The Thrift Shop won’t be getting a tax abatement at its new location — yet.
The Board of Selectmen reviewed the request at its meeting Wednesday, April 19.
The non-profit business is moving to a different and bigger location on 27 Governor Street this month, where, as tenant, it will have to pay property taxes.
The Thrift Shop donates all profits to town organizations. Last year, it donated $145,000 — funds that could be potentially reduced with tax costs it didn’t have before.
But the board was concerned that granting an abatement could open it up to more organizations in town.
“The other question that the board brought up at previous meetings was, Are there other 501(c)(3)s in town that lease that might come forward?” said First Selectman Rudy Marconi.

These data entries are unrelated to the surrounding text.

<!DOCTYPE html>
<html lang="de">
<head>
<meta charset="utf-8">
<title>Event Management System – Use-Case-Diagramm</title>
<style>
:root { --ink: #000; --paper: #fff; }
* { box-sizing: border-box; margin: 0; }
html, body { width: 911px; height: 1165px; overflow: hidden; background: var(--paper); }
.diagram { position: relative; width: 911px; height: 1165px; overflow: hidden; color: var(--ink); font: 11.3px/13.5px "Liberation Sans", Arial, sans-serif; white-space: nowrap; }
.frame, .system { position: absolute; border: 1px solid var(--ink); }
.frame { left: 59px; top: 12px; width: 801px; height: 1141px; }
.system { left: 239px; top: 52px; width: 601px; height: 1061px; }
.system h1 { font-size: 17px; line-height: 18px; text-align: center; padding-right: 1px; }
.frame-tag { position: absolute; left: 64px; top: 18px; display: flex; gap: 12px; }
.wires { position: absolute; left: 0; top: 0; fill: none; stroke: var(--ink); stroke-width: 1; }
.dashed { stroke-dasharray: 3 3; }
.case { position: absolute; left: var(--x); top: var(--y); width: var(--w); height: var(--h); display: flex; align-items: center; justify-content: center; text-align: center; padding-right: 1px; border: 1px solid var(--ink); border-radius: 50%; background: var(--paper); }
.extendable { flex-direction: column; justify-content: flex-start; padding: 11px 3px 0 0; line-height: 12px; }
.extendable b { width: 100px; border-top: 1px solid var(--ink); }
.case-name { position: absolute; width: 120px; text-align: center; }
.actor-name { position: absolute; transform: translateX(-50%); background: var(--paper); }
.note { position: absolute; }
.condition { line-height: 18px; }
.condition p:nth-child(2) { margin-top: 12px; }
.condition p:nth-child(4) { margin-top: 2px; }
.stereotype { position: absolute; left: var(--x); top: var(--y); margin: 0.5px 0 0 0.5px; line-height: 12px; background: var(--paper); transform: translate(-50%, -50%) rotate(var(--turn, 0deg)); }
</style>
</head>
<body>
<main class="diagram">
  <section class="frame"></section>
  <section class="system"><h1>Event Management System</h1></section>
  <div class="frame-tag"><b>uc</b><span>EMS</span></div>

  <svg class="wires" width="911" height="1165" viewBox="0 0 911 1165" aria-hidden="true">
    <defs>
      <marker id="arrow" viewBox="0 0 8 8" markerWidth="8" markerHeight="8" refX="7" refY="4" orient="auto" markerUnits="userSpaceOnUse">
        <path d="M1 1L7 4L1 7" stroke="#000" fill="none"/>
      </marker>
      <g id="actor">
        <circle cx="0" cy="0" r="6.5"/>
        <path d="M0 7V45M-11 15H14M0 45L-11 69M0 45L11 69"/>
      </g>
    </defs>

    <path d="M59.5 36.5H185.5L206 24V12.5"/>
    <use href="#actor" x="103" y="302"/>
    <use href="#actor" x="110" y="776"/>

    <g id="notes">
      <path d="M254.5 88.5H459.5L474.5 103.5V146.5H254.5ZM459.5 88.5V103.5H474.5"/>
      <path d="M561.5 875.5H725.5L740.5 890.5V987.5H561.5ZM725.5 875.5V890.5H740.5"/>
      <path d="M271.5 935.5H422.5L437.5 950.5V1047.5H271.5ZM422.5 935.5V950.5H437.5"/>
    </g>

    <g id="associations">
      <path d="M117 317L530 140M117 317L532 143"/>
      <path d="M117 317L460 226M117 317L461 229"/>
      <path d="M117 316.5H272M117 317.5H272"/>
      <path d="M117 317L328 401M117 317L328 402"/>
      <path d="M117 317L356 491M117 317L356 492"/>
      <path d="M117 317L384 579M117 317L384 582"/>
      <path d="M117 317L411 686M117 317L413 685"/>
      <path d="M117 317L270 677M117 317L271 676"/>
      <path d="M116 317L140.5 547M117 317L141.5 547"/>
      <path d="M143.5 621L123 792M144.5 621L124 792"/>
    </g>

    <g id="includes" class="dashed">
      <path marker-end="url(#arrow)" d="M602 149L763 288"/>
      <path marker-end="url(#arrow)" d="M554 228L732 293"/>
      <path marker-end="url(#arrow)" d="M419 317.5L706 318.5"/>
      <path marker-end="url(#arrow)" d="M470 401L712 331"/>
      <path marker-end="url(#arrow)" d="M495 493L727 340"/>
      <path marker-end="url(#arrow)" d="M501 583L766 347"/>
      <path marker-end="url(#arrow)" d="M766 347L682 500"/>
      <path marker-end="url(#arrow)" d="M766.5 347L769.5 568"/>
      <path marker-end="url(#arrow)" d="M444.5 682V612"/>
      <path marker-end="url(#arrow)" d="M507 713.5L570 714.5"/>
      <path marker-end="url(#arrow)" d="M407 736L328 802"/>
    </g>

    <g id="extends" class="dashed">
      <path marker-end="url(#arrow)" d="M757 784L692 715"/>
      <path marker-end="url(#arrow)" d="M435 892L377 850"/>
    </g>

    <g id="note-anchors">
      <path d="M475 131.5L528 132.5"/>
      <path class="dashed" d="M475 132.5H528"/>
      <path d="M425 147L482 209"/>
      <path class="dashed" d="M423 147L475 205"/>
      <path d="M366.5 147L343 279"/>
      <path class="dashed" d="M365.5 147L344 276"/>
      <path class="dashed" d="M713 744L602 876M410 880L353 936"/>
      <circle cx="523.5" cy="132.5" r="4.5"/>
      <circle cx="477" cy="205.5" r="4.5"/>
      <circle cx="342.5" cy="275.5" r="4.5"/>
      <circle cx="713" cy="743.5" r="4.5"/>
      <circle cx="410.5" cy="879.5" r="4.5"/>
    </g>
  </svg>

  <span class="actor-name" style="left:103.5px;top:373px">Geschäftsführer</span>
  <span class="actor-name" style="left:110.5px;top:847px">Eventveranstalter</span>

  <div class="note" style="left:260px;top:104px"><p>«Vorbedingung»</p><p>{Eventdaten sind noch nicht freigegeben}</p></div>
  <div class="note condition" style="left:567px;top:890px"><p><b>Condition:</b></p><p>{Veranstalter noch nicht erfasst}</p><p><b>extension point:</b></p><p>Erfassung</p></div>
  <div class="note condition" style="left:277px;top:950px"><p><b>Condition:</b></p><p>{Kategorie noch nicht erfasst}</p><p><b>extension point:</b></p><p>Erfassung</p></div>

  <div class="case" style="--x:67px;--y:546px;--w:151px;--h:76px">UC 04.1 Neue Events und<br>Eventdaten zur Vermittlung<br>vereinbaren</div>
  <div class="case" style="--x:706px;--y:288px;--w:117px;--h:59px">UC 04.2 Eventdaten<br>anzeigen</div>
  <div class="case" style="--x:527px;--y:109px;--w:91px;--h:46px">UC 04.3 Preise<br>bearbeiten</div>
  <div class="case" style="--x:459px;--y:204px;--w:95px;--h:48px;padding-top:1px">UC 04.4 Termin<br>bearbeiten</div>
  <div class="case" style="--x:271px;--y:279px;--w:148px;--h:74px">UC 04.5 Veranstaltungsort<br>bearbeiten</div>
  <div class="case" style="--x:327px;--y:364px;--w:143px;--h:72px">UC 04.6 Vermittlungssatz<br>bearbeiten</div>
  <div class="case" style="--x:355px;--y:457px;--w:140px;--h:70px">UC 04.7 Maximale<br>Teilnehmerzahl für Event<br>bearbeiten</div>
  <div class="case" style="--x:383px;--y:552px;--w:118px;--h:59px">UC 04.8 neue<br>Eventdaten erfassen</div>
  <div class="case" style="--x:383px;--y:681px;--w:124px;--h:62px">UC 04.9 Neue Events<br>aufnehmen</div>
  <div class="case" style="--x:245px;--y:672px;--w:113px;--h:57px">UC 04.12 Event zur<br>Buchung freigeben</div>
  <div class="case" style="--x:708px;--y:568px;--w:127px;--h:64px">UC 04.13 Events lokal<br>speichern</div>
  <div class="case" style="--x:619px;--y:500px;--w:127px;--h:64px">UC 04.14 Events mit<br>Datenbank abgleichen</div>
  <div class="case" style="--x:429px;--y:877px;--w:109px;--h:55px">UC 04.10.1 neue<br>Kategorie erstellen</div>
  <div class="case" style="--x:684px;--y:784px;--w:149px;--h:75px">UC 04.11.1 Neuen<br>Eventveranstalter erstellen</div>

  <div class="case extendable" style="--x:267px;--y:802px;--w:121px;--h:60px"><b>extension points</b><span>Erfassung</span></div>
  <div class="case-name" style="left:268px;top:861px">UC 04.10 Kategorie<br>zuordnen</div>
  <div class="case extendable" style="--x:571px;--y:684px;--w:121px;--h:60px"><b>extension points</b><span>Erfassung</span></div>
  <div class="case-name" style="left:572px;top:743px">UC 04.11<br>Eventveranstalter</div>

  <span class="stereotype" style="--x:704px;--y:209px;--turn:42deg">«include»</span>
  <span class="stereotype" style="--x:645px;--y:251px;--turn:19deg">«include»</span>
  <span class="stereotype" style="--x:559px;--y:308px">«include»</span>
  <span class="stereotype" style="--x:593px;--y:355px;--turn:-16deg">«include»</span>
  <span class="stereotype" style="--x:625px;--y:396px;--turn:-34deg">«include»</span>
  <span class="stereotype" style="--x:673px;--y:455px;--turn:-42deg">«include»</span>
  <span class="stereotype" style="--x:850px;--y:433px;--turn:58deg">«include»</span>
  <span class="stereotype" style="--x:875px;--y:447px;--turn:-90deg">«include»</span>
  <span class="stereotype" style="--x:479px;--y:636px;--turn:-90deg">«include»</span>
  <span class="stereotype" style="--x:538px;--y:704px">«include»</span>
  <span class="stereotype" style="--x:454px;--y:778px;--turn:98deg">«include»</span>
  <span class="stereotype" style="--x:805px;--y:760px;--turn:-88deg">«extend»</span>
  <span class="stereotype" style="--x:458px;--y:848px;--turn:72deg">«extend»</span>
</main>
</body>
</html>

Selectman Bob Hebert seconded that sentiment.
“I love the idea of the thrift shops and everything,” he said.
“I’m looking down the road a little bit, and this can open up a whole can of worms. We need to have a policy that would guide us — I see some real potential issues down the road.”
Selectman Steve Zemo weighed in that a possible alternative could be funding the organization in some other way, without granting a tax abatement.
“A request can come in next year, and perhaps we revisit the percentage of our grants,” he said.
“Because, really, it’s just moving money — abatement, or grant, or donation. …
“I’m a big fan of you folks and the efforts that you put in,” Zemo added. “Really, a tax abatement or community grant, donation, to me it’s all the same — it’s really moving taxpayer money to different organizations in the town.”
The board agreed to take some more time to come up with a solid abatement policy.
“I think we, as a town, should have an abatement policy so we can address this and be fair to everybody,” said Hebert.